Originally thought of as a defensive structure, the Great Wall had periods of relevance and neglect. Despite the fact it lasted several dynasties, the resources were eventually found to complete the wall during the Ming Dynasty. Today, it stands as one of the most impressive structures on the face of the planet, but it took a great deal of hardship to accomplish its completion.
Children Were Forced To Work On The Wall
In one of many moves intended to help solve the labor problem that the Wall created, children were forcibly brought on to work on construction. In many cases, this tore families apart for good because of the high mortality rates for those working on the Wall.
For a long time, families were frightened to have boys because there was a high likelihood that they would be taken away and conscripted into Wall labor. Many women lost both their husband and son to the construction, leaving them in extremely difficult social and economic positions.
Wall Construction Increased Taxes All Over The Country
A massive wall isn't free, especially when you're employing a majority of your country's laborers in the building process. As a result, Chinese emperors did everything from raising taxes to holding lotteries to muster up the necessary cash to back the project.
Unfortunately, they still weren't able to feed many of their workers. Rumor has it that many workers who survived went on to live many years exempted from taxes in return for their years of suffering.
The Wall Needed Constant Repairs
Despite the fact that the Wall was constantly being worked on, construction took so long that by the time one section was finished an old section would have fallen into disrepair. Several successive dynasties worked consistently on extending and repairing the Wall until it lost its importance as a defensive structure under the Tang Dynasty (618-907 CE).
However, during the Ming Dynasty (1368-1644 CE) expansions and improvements on the Great Wall recommenced.
Over A Million Workers Died During Construction
Scholars estimate that more than a million workers died under the harsh conditions and the backbreaking labor of the Great Wall construction. Contrary to popular belief, however, their bodies were not buried inside the structure.

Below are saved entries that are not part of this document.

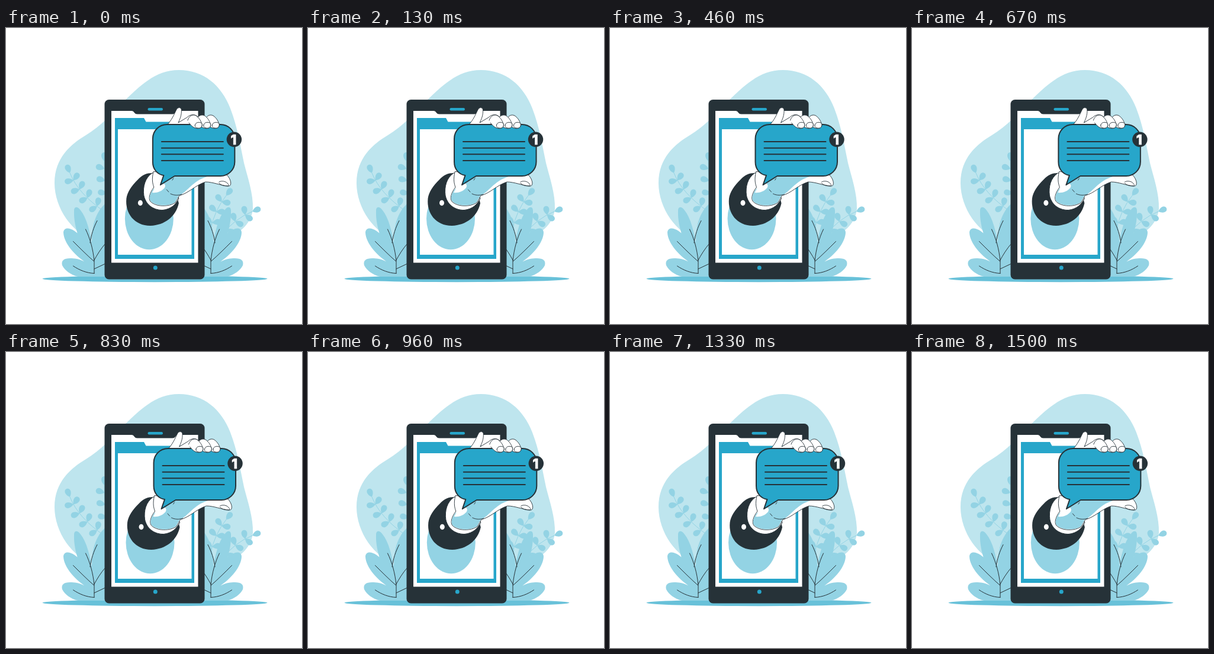
Animation of 500 by 500 pixels, one loop 1540 ms. Source, as an HTML page:

```html
<!DOCTYPE html>
<html lang="en">
<head>
<meta charset="utf-8">
<title>Message on a phone</title>
<style>
  html, body { margin: 0; height: 100%; overflow: hidden; background: #fff; }
  svg { display: block; width: 100vw; height: 100vh; }
  .dark { fill: #263238; }
  .blue { fill: #27a6ca; }
  .light { fill: #93d3e4; }
  .white { fill: #fff; }
  .vein, .skin { stroke: #263238; stroke-linecap: round; stroke-linejoin: round; }
  .vein { fill: none; }
  .skin { fill: #fff; }
  .stem { fill: none; stroke: #93d3e4; }
</style>
</head>
<body>
<svg viewBox="0 0 500 500">
  <defs>
    <path id="leaf" d="M0 0C-8-8-5-15 0-15S8-8 0 0Z"/>
    <g id="bush">
      <path class="light" d="M148 398C126 370 114 336 115 309C115 301 121 301 126 308C137 322 141 343 145 362C144 338 151 309 170 295V420H122C109 417 99 409 95 401C92 390 102 387 120 390C128 392 136 396 141 400C117 386 98 364 97 346C97 337 106 336 116 343C134 355 143 378 148 398Z"/>
      <path class="vein" d="M149 414.500V393C147 374 142 355 134.500 340M142 363C144 349 148 337 154 325.500M148.500 394C137 384 125 372 113.500 360.500M148.500 393C154 383 160 373 168 364M149 414.500C136 414 124 409 113.500 402M149 407L168 398"/>
    </g>
    <g id="finger" class="skin" stroke-width=".9">
      <path d="M307 156C309 149 315 145 321 148C327 152 330 158 331.500 164C331 169 325 171 320 169C314 167 312 163 309 160"/>
      <path d="M319.500 164C320 159 327 158 331 161C332 166 330 170 324 169C320 168 319 167 319.500 164Z"/>
    </g>
  </defs>

  <path fill="#bee5ee" d="M202 121C225 100 251 71 292 71C334 71 364 97 379 136C391 167 396 200 402 228C408 252 418 280 417 306C414 331 394 351 360 358H150C112 348 82 304 82 262C82 219 110 196 135 181C160 166 180 144 202 121Z"/>
  <ellipse cx="251.500" cy="423.600" rx="190" ry="5.600" fill="#68c1d9"/>
  <g id="twigs" class="light"></g>
  <use href="#bush"/>
  <use href="#bush" transform="translate(495) scale(-1 1)"/>

  <rect class="dark" x="166.500" y="121" width="169" height="303.500" rx="7.500"/>
  <path class="white" d="M178 140H212C217 140 216 145.500 222 145.500H281C287 145.500 286 140 291 140H324.500V396.500H178Z"/>
  <rect class="blue" x="239.500" y="135" width="25.500" height="4.500" rx="2.200"/>
  <circle class="blue" cx="252.300" cy="405" r="3.500"/>
  <path class="blue" fill-rule="evenodd" d="M184 152H233L236.500 158.500H318V390H184ZM189 171V383H313.500V171Z"/>

  <g id="hand">
    <ellipse class="light" cx="242" cy="322" rx="41" ry="52.300"/>
    <path class="dark" d="M247 245C238 245 230 248 223 256C212 267 205 277 203.500 288C201 313 217 334 244 334C268 333 287 319 292 296L290 288Z"/>
    <ellipse class="white" cx="227" cy="295.500" rx="4" ry="4.700"/>
    <path class="skin" d="M247 245C235 253 231 268 233 283C237 301 252 308 265 307.500C279 306 287 298 292 288L283 262Z"/>
    <path class="skin" d="M249 243C246 257 248 263 250 269C243 278 240 288 244 293C254 303 276 302 286 295C289 291 291 286 293 283C309 279 319 266 337 260C350 260 362 266 376 267C382 267 381 256 373 248Z" stroke-width=".9"/>
    <path class="light" d="M249 272C243 280 241 288 244.500 292.500C254 302 276 301 285.500 294.500L292 283C306 278 315 258 340 251V248H285L264 264Z"/>
    <path class="white" d="M250 250L261 264C267 260 271 265 268 270C263 276 255 279 247 278L252 269Z"/>
    <path class="vein" d="M281 257L283 254M271.500 273L275 277M278 280C284 283 291 283 297 281M360 260C363 258 370 258 374 262C376 264 377 267 375 267C369 267 363 266 360 262" stroke-width=".9"/>
    <path class="skin" d="M272 164C280 156 284 146 288 138C290 134 295 133 296.500 138C297 147 294 154 291 160L306 151C311 146 318 145 323 149L344 164Z" stroke-width=".9"/>

    <path class="blue" stroke="#263238" stroke-width="2" stroke-linejoin="round" d="M272 163H362A24 24 0 0 1 386.500 187V226A24 24 0 0 1 362 250H285L261 265L266.500 249C255 247 248 238 248 226V187A24 24 0 0 1 272 163Z"/>
    <path stroke="#263238" stroke-width="2" stroke-linecap="round" d="M263 192H367M263 202.700H367M263 213.300H367M263 224H367"/>
    <circle class="dark" cx="385.500" cy="188.300" r="12.700"/>
    <text class="white" x="384.500" y="197" text-anchor="middle" font-family="Inter, sans-serif" font-weight="800" font-size="23" stroke="#fff" stroke-width=".6" stroke-linejoin="round">1</text>
    <path class="white" d="M293 162L306 152L316 150L322 160L307 162Z"/>
    <use href="#finger" x="29"/>
    <use href="#finger" x="14.500"/>
    <use href="#finger"/>
  </g>
</svg>
<script>
  const $ = id => document.getElementById(id);

  // A curved stem from a to c, bent towards b, with leaf pairs and one leaf at the tip
  function twig(a, b, c, pairs) {
    const leaf = (t, spread) => {
      const [x, y] = [0, 1].map(k =>
        (1 - t) ** 2 * a[k] + 2 * t * (1 - t) * b[k] + t * t * c[k]);
      const [dx, dy] = [0, 1].map(k => (1 - t) * (b[k] - a[k]) + t * (c[k] - b[k]));
      const angle = Math.atan2(dx, -dy) * 180 / Math.PI + spread;
      return `<use href="#leaf" transform="translate(${x} ${y}) rotate(${angle})"/>`;
    };
    let svg = `<path class="stem" d="M${a}Q${b} ${c}"/>` + leaf(1, 0);
    for (let i = 1; i <= pairs; i++) {
      const t = (i - 0.35) / pairs * 0.9;
      svg += leaf(t, -70) + leaf(t, 65);
    }
    return svg;
  }

  $('twigs').innerHTML =
    twig([166, 310], [122, 280], [108, 245], 4) +
    twig([172, 295], [166, 255], [166, 225], 3) +
    twig([345, 342], [352, 308], [372, 283], 3) +
    twig([362, 352], [386, 322], [416, 310], 3);

  const LOOP = 1540, CYCLE = 1500, STEP = 1000 / 24, LEAD = 20;

  // Horizontal shake: the second half of the cycle mirrors the first
  const shake = [0, -1, 2, -4, 4, -4];
  function shakeAt(time) {
    const pos = 5 - Math.abs(time % CYCLE / CYCLE * 10 - 5);
    const i = Math.min(Math.floor(pos), 4);
    return shake[i] + (shake[i + 1] - shake[i]) * (pos - i);
  }

  function draw(now) {
    const step = Math.floor((now % LOOP + 5) / STEP);
    $('hand').setAttribute('transform', `translate(${shakeAt(step * STEP + LEAD)})`);
    requestAnimationFrame(draw);
  }
  requestAnimationFrame(draw);
</script>
</body>
</html>
```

It may sound efficient, but decomposing bodies would have shifted over time and weakened the wall overall, and refortifying the Wall was already an arduous-enough task for the laborers.